Siler wants pay of county lawyers raised

Jun. 11, 2014 @ 07:02 PM

County Attorney Lowell Siler is pushing a roughly $213,000 plan to put the lawyers who work for him on equal footing, pay-wise, with their counterparts in city government.

Siler briefed County Commissioners on the proposal this week, explaining he wants to emulate the city’s practice of promoting lawyers to the status of “senior assistant” after they’ve been on the payroll for seven to nine years.

“As long as I’ve been in that office, our salary has always been behind our brothers and sisters in the city attorney’s office,” Siler said during his briefing. “And I never really could understand that. The skill set is no different. And in many years, we work hand-in-hand with the city attorney’s office on the same projects.”

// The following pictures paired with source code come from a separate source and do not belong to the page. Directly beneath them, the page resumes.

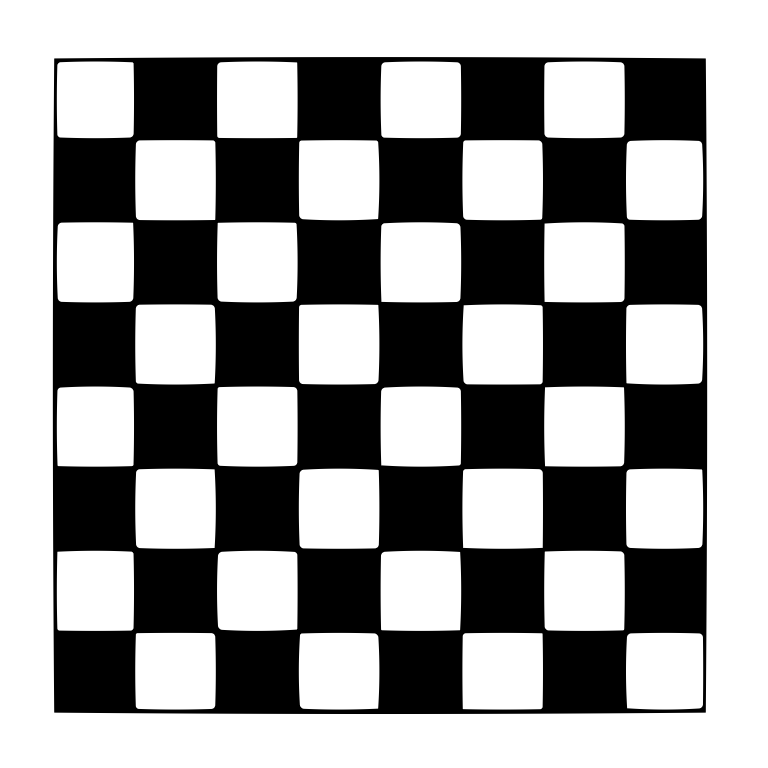
A Shadertoy shader for this pattern:

```glsl
// Hand-cut black and white checkerboard, eight by eight, in a thin black frame.

const float CELLS = 8.0;
const vec2 BOARD_CENTER = vec2(-0.0052, -0.0020);
const vec2 BOARD_HALF = vec2(0.4260, 0.4277);
const vec2 FRAME_WIDTH = vec2(0.0052, 0.0058);
const vec2 CELL_GAP = vec2(0.0008, 0.0013);
const vec3 INK = vec3(0.0);
const vec3 PAPER = vec3(1.0);

// Sine-free hash of a cell and a salt, from 0 to 1
float hash(vec2 cell, float salt) {
    vec3 q = fract(vec3(cell, salt) * vec3(0.1031, 0.1030, 0.0973));
    q += dot(q, q.yzx + 33.33);
    return fract((q.x + q.y) * q.z);
}

// Rounded box whose sides bow inward toward the corners
float bowedBox(vec2 p, vec2 halfSize, float radius, vec2 bow) {
    vec2 along = clamp(p / halfSize, -1.0, 1.0);
    vec2 edge = halfSize - bow * (along * along).yx;
    vec2 q = abs(p) - edge + radius;
    return length(max(q, 0.0)) + min(max(q.x, q.y), 0.0) - radius;
}

// One white square, with its own bow per side and radius per corner
float whiteSquare(vec2 p, vec2 cell, vec2 pitch) {
    vec2 inner = BOARD_HALF - FRAME_WIDTH;
    vec2 low = max(cell * pitch - BOARD_HALF + CELL_GAP, -inner);
    vec2 high = min((cell + 1.0) * pitch - BOARD_HALF - CELL_GAP, inner);
    vec2 local = p - 0.5 * (low + high);
    vec2 side = step(0.0, local);
    float cornerChance = hash(cell, 1.0 + side.x + 2.0 * side.y);
    float radius = mix(0.0006, 0.0052, smoothstep(0.1, 0.7, cornerChance));
    vec2 bow = mix(vec2(0.0003), vec2(0.0018),
                   vec2(hash(cell, 11.0 + side.x), hash(cell, 17.0 + side.y)));
    return bowedBox(local, 0.5 * (high - low), radius, bow);
}

// Antialiased coverage of the inside of a shape
float coverage(float dist, float pixel) {
    return clamp(0.5 - dist / pixel, 0.0, 1.0);
}

void mainImage(out vec4 fragColor, in vec2 fragCoord) {
    float pixel = 1.0 / min(iResolution.x, iResolution.y);
    vec2 p = (fragCoord - 0.5 * iResolution.xy) * pixel - BOARD_CENTER;

    // Black board with slightly bowed outer edges
    float board = bowedBox(p, BOARD_HALF, 0.001, vec2(0.0018));
    vec3 color = mix(PAPER, INK, coverage(board, pixel));

    // White squares on the odd cells
    vec2 pitch = 2.0 * BOARD_HALF / CELLS;
    vec2 cell = clamp(floor((p + BOARD_HALF) / pitch), 0.0, CELLS - 1.0);
    float isWhite = mod(cell.x + cell.y, 2.0);
    float square = whiteSquare(p, cell, pitch);
    color = mix(color, PAPER, isWhite * coverage(square, pixel));

    fragColor = vec4(color, 1.0);
}
```
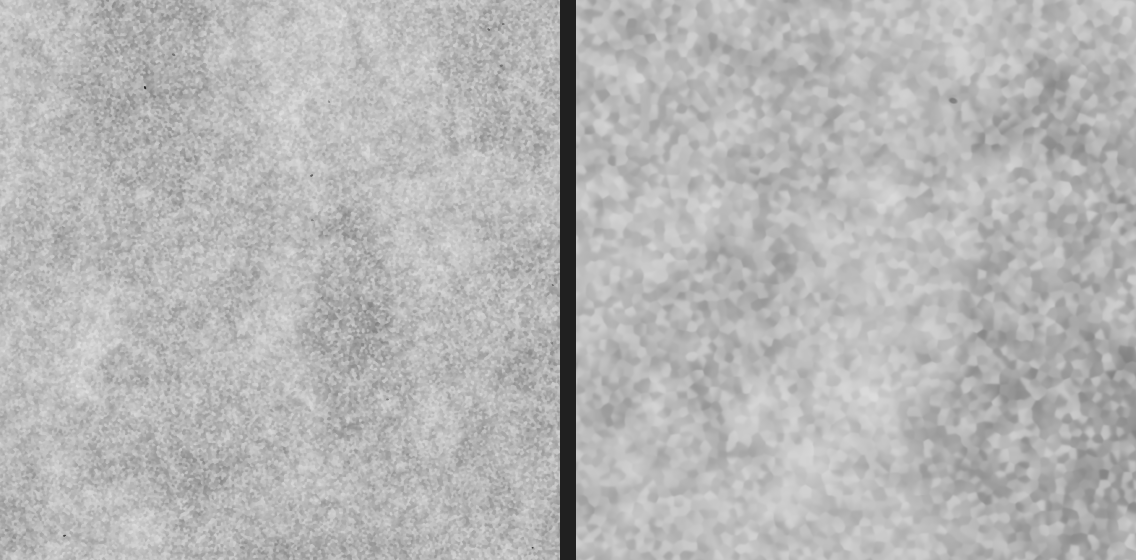
Left: the whole. Right: its middle third, enlarged.
A three.js fragment shader for this texture:

```glsl
varying vec2 vUv;

vec3 hash3(vec2 p) {
  vec3 q = fract(p.xyx * vec3(0.1031, 0.1030, 0.0973));
  q += dot(q, q.yxz + 33.33);
  return fract((q.xxy + q.yzz) * q.zyx);
}

// Cellular noise: random tones of scattered points, blended by distance; centred on zero
float cellTone(vec2 p) {
  vec2 cell = floor(p);
  vec2 local = fract(p);
  float toneSum = 0.0;
  float weightSum = 0.0;
  for (int y = -1; y <= 1; y++) {
    for (int x = -1; x <= 1; x++) {
      vec2 offset = vec2(float(x), float(y));
      vec3 point = hash3(cell + offset + 17.0);
      vec2 toPoint = offset + point.xy - local;
      float weight = exp(-5.0 * dot(toPoint, toPoint));
      toneSum += weight * point.z;
      weightSum += weight;
    }
  }
  return toneSum / weightSum - 0.5;
}

// Sparse air holes, a few deep and most of them faint
float pits(vec2 uv) {
  float depth = 0.0;
  for (int i = 0; i < 13; i++) {
    vec3 place = hash3(vec2(float(i) * 7.0 + 3.0, 41.0));
    vec3 form = hash3(vec2(float(i) * 5.0 + 9.0, 83.0));
    vec2 d = uv - place.xy;
    float angle = form.x * 2.0 - 1.4;
    d = mat2(cos(angle), -sin(angle), sin(angle), cos(angle)) * d;
    float radius = mix(0.0025, 0.0045, form.y);
    float hole = 1.0 - smoothstep(0.4, 1.0, length(d * vec2(1.0, 1.5)) / radius);
    depth = max(depth, hole * mix(0.3, 1.0, form.z * form.z));
  }
  return depth;
}

void main() {
  // Bend the plane so that stains get ragged outlines
  vec2 bend = vec2(cellTone(vUv * 14.0 + 5.0), cellTone(vUv * 14.0 + 60.0));
  vec2 stained = vUv + 0.05 * bend;

  // Broad stains and faint upright streaks
  float stain = 0.09 * cellTone(stained * vec2(5.0, 4.0) + 2.0);
  stain += 0.06 * cellTone(stained * vec2(13.0, 3.5) + 31.0);

  // Mottling from patches down to crumbs
  float mottle = 0.055 * cellTone(stained * 14.0 + 71.0);
  mottle += 0.065 * cellTone(stained * 34.0 + 13.0);
  mottle += 0.08 * cellTone(vUv * 82.0 + 47.0);

  // Fine grain, rougher where the surface is dark
  float grain = 0.17 * cellTone(vUv * 215.0 + 23.0);
  grain *= clamp(1.0 - 7.0 * (stain + 0.5 * mottle), 0.65, 1.45);

  float concrete = 0.712 + stain + mottle + grain;
  concrete = mix(concrete, 0.1, pits(vUv));
  gl_FragColor = vec4(vec3(concrete), 1.0);
}
```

He added that he believes at least four of his assistant merits a big raise, and that the full plan would address the salaries of seven. The raises would be on the order of $20,000 each, plus benefits.

County Manager Wendell Davis has endorsed the proposal, including it in his fiscal 2014-15 budget request.

Commissioners were noncommittal, though Commissioner Wendy Jacobs noted the county is in the midst of a full-workforce adjustment of salaries to react to changing market conditions.

“How do we then explain to every other department that, yes, we did an organizational study, and then we’re going to treat the legal department differently and do another compensation system for them?” she asked.

But commissioners Chairman Michael Page seemed inclined to go along.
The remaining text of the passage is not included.